Connects decision-makers and solutions creators to what's next in quantum computing

Quantum Energy Initiative Adds New Member; Joins IBM, Microsoft

Riverlane joins bid to ensure quantum has a smaller environmental footprint than classical alternatives

Berenice Baker, Editor, Enter Quantum

June 17, 2024

2 Min Read
Getty Images

Riverlane, a company that aims to accelerate useful quantum computing through error correction, has joined the Quantum Energy Initiative (QEI). Existing QEI members include Microsoft Azure Quantum, IBM Quantum and Alice & Bob.

According to the International Energy Agency (IEA) estimates, the consumption of electricity by data centers is set to grow to 1,000 terawatt-hours by 2026, equal to the entire amount used by Japan. This is fueled to a large extent by the surge in demand for AI.

Quantum computers are expected to solve problems more efficiently and help drive down energy demands and the resultant carbon emissions.

QEI researches the environmental footprint of quantum computing. Member organizations contribute by defining energy-based metrics for quantum technologies, setting energy consumption limits and investigating the impact of hardware and software on energy consumption.  

“We enthusiastically welcome Riverlane into the Quantum Energy Initiative as an industrial partner,” said QEI co-founder Robert Whitney.

“Their leading-edge expertise in quantum error correction will be crucial in shaping the future of large-scale quantum computing. We are delighted that they see the importance of making this future an energy-efficient one.”

Related:Quantum, AI Combine to Transform Energy Generation, AI Summit London

Error correction will likely be one of the factors influencing the energy consumption of quantum computing. Using fewer total qubits to implement a logical qubit translates into less power needed to keep them in a usable state and less energy required to manipulate them.

The measurements and operations required to implement logical qubits can also impact the execution time and power consumption of the system. These are among the design choices that can ensure quantum reduces future energy demand compared with classical computing alone.

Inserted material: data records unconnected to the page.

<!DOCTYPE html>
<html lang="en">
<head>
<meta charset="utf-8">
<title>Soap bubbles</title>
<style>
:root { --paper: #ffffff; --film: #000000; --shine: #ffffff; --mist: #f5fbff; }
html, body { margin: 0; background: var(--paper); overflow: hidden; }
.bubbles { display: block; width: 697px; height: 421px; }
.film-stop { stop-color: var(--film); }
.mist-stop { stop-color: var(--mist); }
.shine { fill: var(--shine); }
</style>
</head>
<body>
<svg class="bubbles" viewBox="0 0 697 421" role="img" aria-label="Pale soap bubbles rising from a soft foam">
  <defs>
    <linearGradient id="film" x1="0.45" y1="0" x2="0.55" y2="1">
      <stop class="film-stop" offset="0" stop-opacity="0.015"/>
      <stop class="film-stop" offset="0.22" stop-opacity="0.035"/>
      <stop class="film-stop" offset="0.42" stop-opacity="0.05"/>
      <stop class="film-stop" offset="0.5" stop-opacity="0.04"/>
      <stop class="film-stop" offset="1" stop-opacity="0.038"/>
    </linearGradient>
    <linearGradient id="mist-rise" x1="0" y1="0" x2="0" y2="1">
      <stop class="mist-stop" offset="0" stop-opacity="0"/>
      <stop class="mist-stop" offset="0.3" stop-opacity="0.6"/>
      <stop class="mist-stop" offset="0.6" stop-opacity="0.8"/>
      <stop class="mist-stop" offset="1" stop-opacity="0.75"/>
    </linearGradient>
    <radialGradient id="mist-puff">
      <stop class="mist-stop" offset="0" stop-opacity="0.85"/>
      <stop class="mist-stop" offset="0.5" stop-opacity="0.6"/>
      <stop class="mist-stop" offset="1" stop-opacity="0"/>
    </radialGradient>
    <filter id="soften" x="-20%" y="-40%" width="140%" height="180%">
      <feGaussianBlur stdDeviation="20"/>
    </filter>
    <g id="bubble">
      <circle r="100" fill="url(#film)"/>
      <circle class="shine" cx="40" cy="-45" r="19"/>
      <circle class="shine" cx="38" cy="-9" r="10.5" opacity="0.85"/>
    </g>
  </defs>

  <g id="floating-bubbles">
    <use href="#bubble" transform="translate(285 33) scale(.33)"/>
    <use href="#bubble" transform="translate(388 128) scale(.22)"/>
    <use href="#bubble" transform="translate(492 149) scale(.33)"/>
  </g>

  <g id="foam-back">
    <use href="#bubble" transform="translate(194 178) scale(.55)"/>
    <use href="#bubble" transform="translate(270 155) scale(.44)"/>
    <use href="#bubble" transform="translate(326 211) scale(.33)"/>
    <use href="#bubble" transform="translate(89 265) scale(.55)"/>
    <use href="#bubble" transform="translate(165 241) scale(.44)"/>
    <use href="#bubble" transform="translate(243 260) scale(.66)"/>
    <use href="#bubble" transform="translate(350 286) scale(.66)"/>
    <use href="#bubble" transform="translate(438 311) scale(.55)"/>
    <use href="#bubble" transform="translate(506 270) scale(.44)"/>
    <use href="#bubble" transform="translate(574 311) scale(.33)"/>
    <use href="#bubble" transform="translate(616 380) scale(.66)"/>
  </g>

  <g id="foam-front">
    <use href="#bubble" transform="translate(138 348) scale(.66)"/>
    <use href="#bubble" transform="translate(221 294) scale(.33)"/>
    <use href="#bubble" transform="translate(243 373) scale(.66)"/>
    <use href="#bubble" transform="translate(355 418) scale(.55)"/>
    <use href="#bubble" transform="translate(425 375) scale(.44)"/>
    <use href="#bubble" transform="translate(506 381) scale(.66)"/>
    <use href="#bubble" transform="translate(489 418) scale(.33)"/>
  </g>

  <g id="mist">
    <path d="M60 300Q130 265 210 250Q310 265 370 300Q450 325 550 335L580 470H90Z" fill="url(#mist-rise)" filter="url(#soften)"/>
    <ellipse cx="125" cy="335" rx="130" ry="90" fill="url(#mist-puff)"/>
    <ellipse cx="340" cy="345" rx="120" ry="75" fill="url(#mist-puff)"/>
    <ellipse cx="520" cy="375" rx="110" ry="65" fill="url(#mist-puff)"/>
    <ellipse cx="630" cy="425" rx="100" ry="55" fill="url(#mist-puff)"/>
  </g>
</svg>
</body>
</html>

According to Riverlane, its Deltaflow.Decode error decoder uses less than 10mW and has been designed to be fast enough to keep up with quantum computers but with a small energy expenditure.

“For quantum computers to deliver energy savings over today’s classical supercomputers, we first need them to be useful. This is our main priority at Riverlane, through our specialist focus on our quantum error correction, but we recognize there’s even more we can do at this stage,” said Riverlane vice-president of engineering Marco Ghibauldi.

“By joining the Quantum Energy Initiative, we hope to contribute to this exciting new field of research and continue to build our understanding of how our QEC Stack can be developed and integrated to maximize energy efficiencies across the whole quantum computing stack.”

Related:Why Supercomputing Centers Are Installing On-Site Quantum Computers

About the Author(s)

Berenice Baker

Editor, Enter Quantum

Berenice is the editor of Enter Quantum, the companion website and exclusive content outlet for The Quantum Computing Summit. Enter Quantum informs quantum computing decision-makers and solutions creators with timely information, business applications and best practice to enable them to adopt the most effective quantum computing solution for their businesses. Berenice has a background in IT and 16 years’ experience as a technology journalist.

Sign Up for the Newsletter
The most up-to-date news and insights into the latest emerging technologies ... delivered right to your inbox!

You May Also Like